Iowa Alumni Magazine | February 2009 | Features

High Porch Picnic

By Shelbi Thomas
Do you think you know pink? Hawkeye fans get an insider's look at the Fry era.

Iowa's pink locker room for visiting teams One of the biggest myths in Hawkeye football history has been busted.

Legend has it that former coach Hayden Fry ordered the visitors' locker room at Kinnick Stadium painted pink to pacify the opposing team. At a UIAA Lifelong Learning event this past fall, former Iowa sports information director George Wine revealed otherwise.

Fry's close friend told audiences at "Black and Gold Memories: An Evening with George Wine" that the color was actually a fluke: the locker room urgently needed painting, and pink was the only color that facilities management had available at the time. "Hayden Fry had a lot of fun with [the myth] over the years," says Wine. "The more visiting coaches worried about the color, the more it played into his hands psychologically."
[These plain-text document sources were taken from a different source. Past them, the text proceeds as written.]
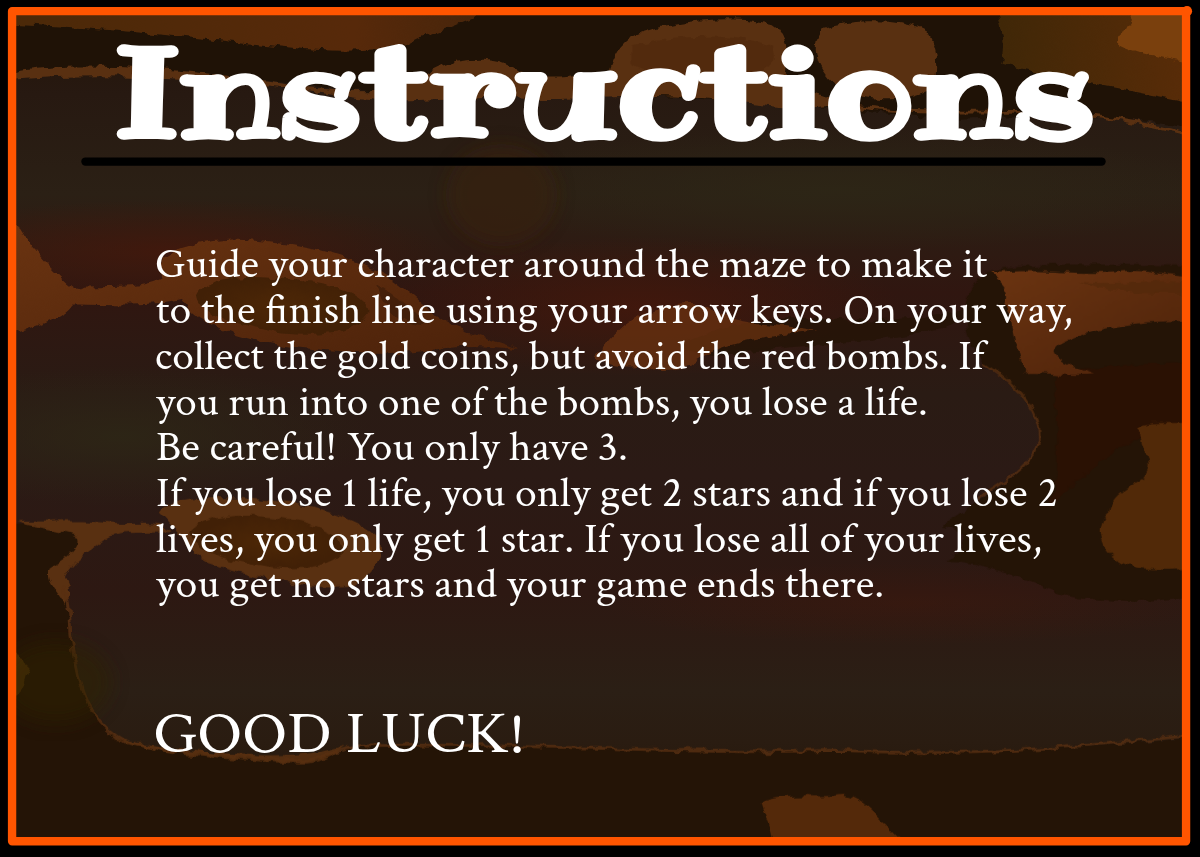
<!DOCTYPE html>
<html lang="en">
<head>
<meta charset="utf-8">
<title>Instructions</title>
<link rel="stylesheet" href="https://fonts.googleapis.com/css2?family=Crimson+Text&amp;family=Ribeye&amp;display=block">
<style>
:root {
  --black: #000;
  --flame: #ff5500;
  --white: #fff;
  --shadow: #1f1206;
  --umber: #241406;
  --bark: #4a2608;
  --rust: #593011;
  --clay: #6a3210;
  --amber: #7a400d;
}
* { box-sizing: border-box; margin: 0; padding: 0; }
html, body { width: 1200px; height: 857px; overflow: hidden; background: var(--black); }
.panel { position: relative; width: 1200px; height: 857px; overflow: hidden; background: var(--black); }
.layer { position: absolute; left: 0; top: 0; width: 1200px; height: 857px; display: block; }
.title { font-weight: 400; }
.title text {
  font: 400 134px "Ribeye", serif;
  fill: var(--white);
  stroke: var(--white);
  stroke-width: 6;
  stroke-linejoin: miter;
}
.rules text { font: 400 45px "Crimson Text", serif; fill: var(--white); }
.cheer text { font: 400 63px "Crimson Text", serif; fill: var(--white); }
.shadow { fill: var(--shadow); }
.umber { fill: var(--umber); }
.bark { fill: var(--bark); }
.rust { fill: var(--rust); }
.clay { fill: var(--clay); }
.vein { fill: none; stroke: var(--rust); stroke-width: 3; stroke-linecap: round; stroke-linejoin: round; }
.frame { fill: none; stroke: var(--flame); stroke-width: 9; stroke-linecap: round; stroke-linejoin: round; }
.underline { stroke: var(--black); stroke-width: 9; stroke-linecap: round; }
</style>
</head>
<body>
<main class="panel">
  <svg class="layer" viewBox="0 0 1292 923" preserveAspectRatio="none" aria-hidden="true">
    <defs>
      <linearGradient id="strata" x1="0" y1="0" x2="0" y2="1">
        <stop offset="0" stop-color="#231306"/>
        <stop offset=".1" stop-color="#271911"/>
        <stop offset=".22" stop-color="#2b2015"/>
        <stop offset=".34" stop-color="#301610"/>
        <stop offset=".46" stop-color="#2a1b14"/>
        <stop offset=".56" stop-color="#2b1a15"/>
        <stop offset=".7" stop-color="#2d1812"/>
        <stop offset=".82" stop-color="#2b1f15"/>
        <stop offset=".88" stop-color="#2a1c11"/>
        <stop offset="1" stop-color="#221305"/>
      </linearGradient>
      <linearGradient id="leftRidge" x1="0" x2="1">
        <stop offset="0" stop-color="#4b2908"/>
        <stop offset=".7" stop-color="#57290a"/>
        <stop offset="1" stop-color="#44240b"/>
      </linearGradient>
      <linearGradient id="rightRidge" x1="0" x2="1">
        <stop offset="0" stop-color="#3f2707"/>
        <stop offset="1" stop-color="#5a2c08"/>
      </linearGradient>
      <linearGradient id="claySheet" x1="0" y1="0" x2="1" y2="1">
        <stop offset="0" stop-color="#6b3411"/>
        <stop offset="1" stop-color="#4c220a"/>
      </linearGradient>
      <radialGradient id="knot">
        <stop offset="0" stop-color="#4d2706"/>
        <stop offset="1" stop-color="#412006"/>
      </radialGradient>
      <radialGradient id="redGlow">
        <stop offset="0" stop-color="#46180b" stop-opacity=".75"/>
        <stop offset="1" stop-color="#46180b" stop-opacity="0"/>
      </radialGradient>
      <radialGradient id="oliveGlow">
        <stop offset="0" stop-color="#2d2616" stop-opacity=".9"/>
        <stop offset="1" stop-color="#2d2616" stop-opacity="0"/>
      </radialGradient>
      <filter id="ragged" x="0" y="0" width="1292" height="923" filterUnits="userSpaceOnUse" color-interpolation-filters="sRGB">
        <feTurbulence type="fractalNoise" baseFrequency=".09" numOctaves="2" seed="7"/>
        <feDisplacementMap in="SourceGraphic" scale="9" xChannelSelector="R" yChannelSelector="G"/>
      </filter>
      <filter id="soft" x="-20%" y="-20%" width="140%" height="140%"><feGaussianBlur stdDeviation="9"/></filter>
      <clipPath id="window"><rect x="13" y="12" width="1263" height="894"/></clipPath>
    </defs>

    <g clip-path="url(#window)">
      <rect x="13" y="12" width="1263" height="894" fill="url(#strata)"/>
      <g id="glows">
        <ellipse cx="130" cy="470" rx="270" ry="75" fill="url(#oliveGlow)"/>
        <ellipse cx="900" cy="205" rx="420" ry="65" fill="url(#oliveGlow)"/>
        <ellipse cx="180" cy="270" rx="300" ry="55" fill="url(#redGlow)"/>
        <ellipse cx="690" cy="330" rx="280" ry="75" fill="url(#redGlow)"/>
        <ellipse cx="980" cy="650" rx="330" ry="45" fill="url(#redGlow)" opacity=".5"/>
        <ellipse cx="540" cy="210" rx="60" ry="55" fill="#3a210c" opacity=".55" filter="url(#soft)"/>
      </g>

      <g filter="url(#ragged)">
        <g id="top-strata">
          <path class="shadow" d="M0 0H1292V142C1240 126 1150 124 1030 128C900 118 820 112 700 102C580 96 440 106 330 92C220 78 90 64 0 84Z"/>
          <path fill="url(#leftRidge)" d="M0 0H545C500 28 462 34 440 48C400 56 360 56 320 52C220 42 120 30 0 25Z"/>
          <path class="rust" d="M13 78C60 68 150 71 230 80C300 88 350 100 405 98C440 92 460 76 485 68C520 60 545 66 560 78C600 88 625 78 655 78C662 55 672 38 700 32C735 22 790 16 832 26C850 38 848 62 846 80C860 96 880 102 912 110C880 124 810 112 762 106C690 96 630 110 560 106C500 100 450 114 380 105C290 92 150 74 13 86Z"/>
          <path class="rust" d="M886 30C920 20 975 20 997 34C1010 50 1012 84 1000 98C975 112 930 108 906 96C876 76 872 48 886 30Z"/>
          <path fill="#4c270b" d="M680 50C730 36 800 36 830 50C840 66 824 80 800 84C760 90 700 84 680 70Z" opacity=".55"/>
          <path fill="url(#rightRidge)" d="M1070 0H1292V112C1230 100 1160 88 1078 69C1085 48 1078 30 1070 0Z"/>
          <path fill="var(--amber)" d="M1292 0H1220C1224 20 1204 34 1205 48C1224 58 1260 64 1292 70Z"/>
          <path class="vein" d="M905 112C980 126 1060 118 1130 122C1190 124 1230 132 1276 144"/>
        </g>

        <g id="left-flow">
          <path fill="url(#claySheet)" d="M13 230C24 254 40 274 58 292C72 304 78 316 92 310C122 308 150 312 174 300C160 278 190 262 250 258C310 260 372 272 414 296C440 312 462 338 490 352C512 362 536 368 557 376C530 374 510 371 478 374C446 384 380 380 318 374C260 366 214 352 196 322C150 332 110 326 78 327C66 344 40 350 13 360Z"/>
          <path fill="url(#knot)" d="M212 318C222 298 262 296 300 300C350 304 392 314 397 336C384 358 350 362 304 358C258 352 216 342 212 318Z"/>
          <path fill="#321708" d="M404 306C430 318 448 338 462 350C440 352 414 340 404 306Z" opacity=".5"/>
        </g>

        <g id="middle-patch">
          <path class="umber" d="M730 372C790 344 850 338 920 345C980 346 1020 336 1052 330C1040 360 940 366 850 374C800 380 760 392 730 372Z" opacity=".8"/>
          <path class="clay" d="M640 385C658 364 668 346 700 336C726 326 752 324 766 334C790 350 832 348 880 356C830 360 770 370 742 394C724 400 704 400 690 394C672 396 652 394 640 385Z" opacity=".75"/>
        </g>

        <g id="right-flow">
          <path class="umber" d="M1292 286C1200 286 1110 280 1062 294C1028 320 1034 362 1062 392C1100 420 1122 446 1119 474C1114 506 1062 532 1014 566C1050 572 1042 590 1020 604C1070 606 1108 628 1150 642C1200 652 1250 648 1292 642Z"/>
          <path fill="#2d1003" d="M1140 400C1190 394 1240 390 1292 392V456C1220 460 1180 500 1130 545C1150 490 1128 440 1140 400Z" opacity=".7"/>
          <path fill="url(#claySheet)" d="M1066 294C1130 288 1160 298 1210 292C1240 290 1264 300 1292 298V346C1240 344 1180 350 1140 372C1126 384 1146 392 1178 403C1150 406 1124 400 1104 402C1094 376 1092 350 1082 326C1090 312 1076 302 1066 294Z"/>
          <path fill="#50280a" d="M1160 303C1200 308 1230 300 1280 304V316C1230 318 1190 312 1160 303Z" opacity=".6"/>
          <path fill="#512908" d="M1292 454C1262 458 1238 452 1228 460C1224 480 1246 498 1232 514C1208 528 1196 536 1194 552C1180 564 1184 586 1196 598C1210 612 1236 616 1292 612Z"/>
          <path class="vein" stroke-width="2" d="M1062 392C1098 416 1120 442 1119 474C1114 498 1082 518 1054 536" opacity=".75"/>
        </g>

        <g id="lower-left-flow">
          <path class="umber" d="M0 566C60 562 90 566 120 572C96 590 62 602 62 626C78 646 72 684 80 712C88 752 104 782 134 800C190 814 260 816 326 822C352 818 366 806 400 804C560 800 740 814 900 808C1040 816 1160 806 1292 794V923H0Z"/>
          <path class="rust" d="M17 562C60 562 90 560 124 564C150 566 168 560 184 572C160 574 130 570 116 578C100 592 82 600 70 622C78 634 74 646 70 652C64 636 48 626 54 612C70 602 88 590 84 578C62 570 36 568 17 562Z"/>
          <path class="vein" d="M68 632C80 656 72 690 82 716C88 752 104 784 136 800C190 812 256 812 326 820C352 816 364 804 402 803C560 799 740 814 900 808C1040 816 1160 804 1276 793" stroke-width="2.5" opacity=".8"/>
          <path class="rust" d="M116 792C130 802 200 808 250 812C290 814 330 816 372 803C356 818 340 824 316 822C240 818 150 812 116 792Z" opacity=".85"/>
          <path class="rust" d="M172 552C188 532 236 534 280 538C336 542 384 558 408 580C416 602 400 622 380 632C330 636 270 622 224 606C200 592 192 572 172 552Z"/>
          <path fill="url(#knot)" d="M206 572C220 554 268 552 310 560C346 566 370 578 370 596C354 612 318 616 276 608C240 602 208 594 206 572Z"/>
        </g>

        <g id="floor">
          <path fill="#4b2f08" d="M10 694C22 700 22 712 32 720C26 734 28 746 10 754Z"/>
          <path fill="#54290a" d="M820 864C846 854 880 860 908 856C934 862 944 880 956 890C964 900 974 906 976 914H832C834 894 824 880 820 864Z"/>
        </g>
      </g>
      <ellipse cx="60" cy="735" rx="60" ry="45" fill="#2f2006" opacity=".5" filter="url(#soft)"/>
    </g>

    <path class="frame" d="M13 12H1277V906H13Z"/>
    <circle cx="1278" cy="12" r="5.5" fill="var(--flame)"/>
    <line class="underline" x1="92" y1="174" x2="1186" y2="174"/>
  </svg>

  <h1 class="title">
    <svg class="layer" viewBox="0 0 1292 923" preserveAspectRatio="none">
      <text x="123" y="147" textLength="1056" lengthAdjust="spacingAndGlyphs">Instructions</text>
    </svg>
  </h1>

  <p class="rules">
    <svg class="layer" viewBox="0 0 1292 923" preserveAspectRatio="none">
      <text x="167" y="298.5" textLength="896" lengthAdjust="spacingAndGlyphs">Guide your character around the maze to make it</text>
      <text x="168" y="348" textLength="987" lengthAdjust="spacingAndGlyphs">to the finish line using your arrow keys. On your way,</text>
      <text x="167" y="397.5" textLength="893" lengthAdjust="spacingAndGlyphs">collect the gold coins, but avoid the red bombs. If</text>
      <text x="168" y="446.5" textLength="831" lengthAdjust="spacingAndGlyphs">you run into one of the bombs, you lose a life.</text>
      <text x="168" y="495.5" textLength="508" lengthAdjust="spacingAndGlyphs">Be careful! You only have 3.</text>
      <text x="168" y="545" textLength="971" lengthAdjust="spacingAndGlyphs">If you lose 1 life, you only get 2 stars and if you lose 2</text>
      <text x="168" y="594" textLength="954" lengthAdjust="spacingAndGlyphs">lives, you only get 1 star. If you lose all of your lives,</text>
      <text x="168" y="643.5" textLength="784" lengthAdjust="spacingAndGlyphs">you get no stars and your game ends there.</text>
    </svg>
  </p>

  <p class="cheer">
    <svg class="layer" viewBox="0 0 1292 923" preserveAspectRatio="none">
      <text x="165" y="810" textLength="401" lengthAdjust="spacingAndGlyphs">GOOD LUCK!</text>
    </svg>
  </p>
</main>
</body>
</html>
The tale of the pink locker room was one of many behind-the-scenes stories that Wine, 56BA, shared about the Fry era with more than 60 people packed into the Presidential Suite in Kinnick Stadium. Wine says that while Hawkeye fans typically remember Fry for turning Iowa football into a national powerhouse, his most impressive legacy is the number of college football head coaches whose careers he helped launch, including Iowa's Kirk Ferentz and Oklahoma's Bobby Stoops, 83BBA.

photo of the book High Porch Picnic

Wine took questions from the crowd at the event and spoke candidly about the four football coaches he worked with in his 28 years at Iowa. At the end of his presentation, Wine signed and sold out of copies of his books, Black & Gold Memories: The Hawkeyes of the 20th Century and Hayden Fry: High Porch Picnic.

More Lifelong Learning events—free to UIAA members—are already planned for 2009. These programs include visiting assistant sociology professor Christine Whelan's "A Modern Couple's Guide to Making It Work" in Iowa City in February; a career development workshop in April in Kansas City with Steve Langerud, assistant dean for career serves in the UI College of Law; and a lecture at Lake Okoboji in July in conjunction with sculptor David Roger;'s "Big Bugs" exhibit.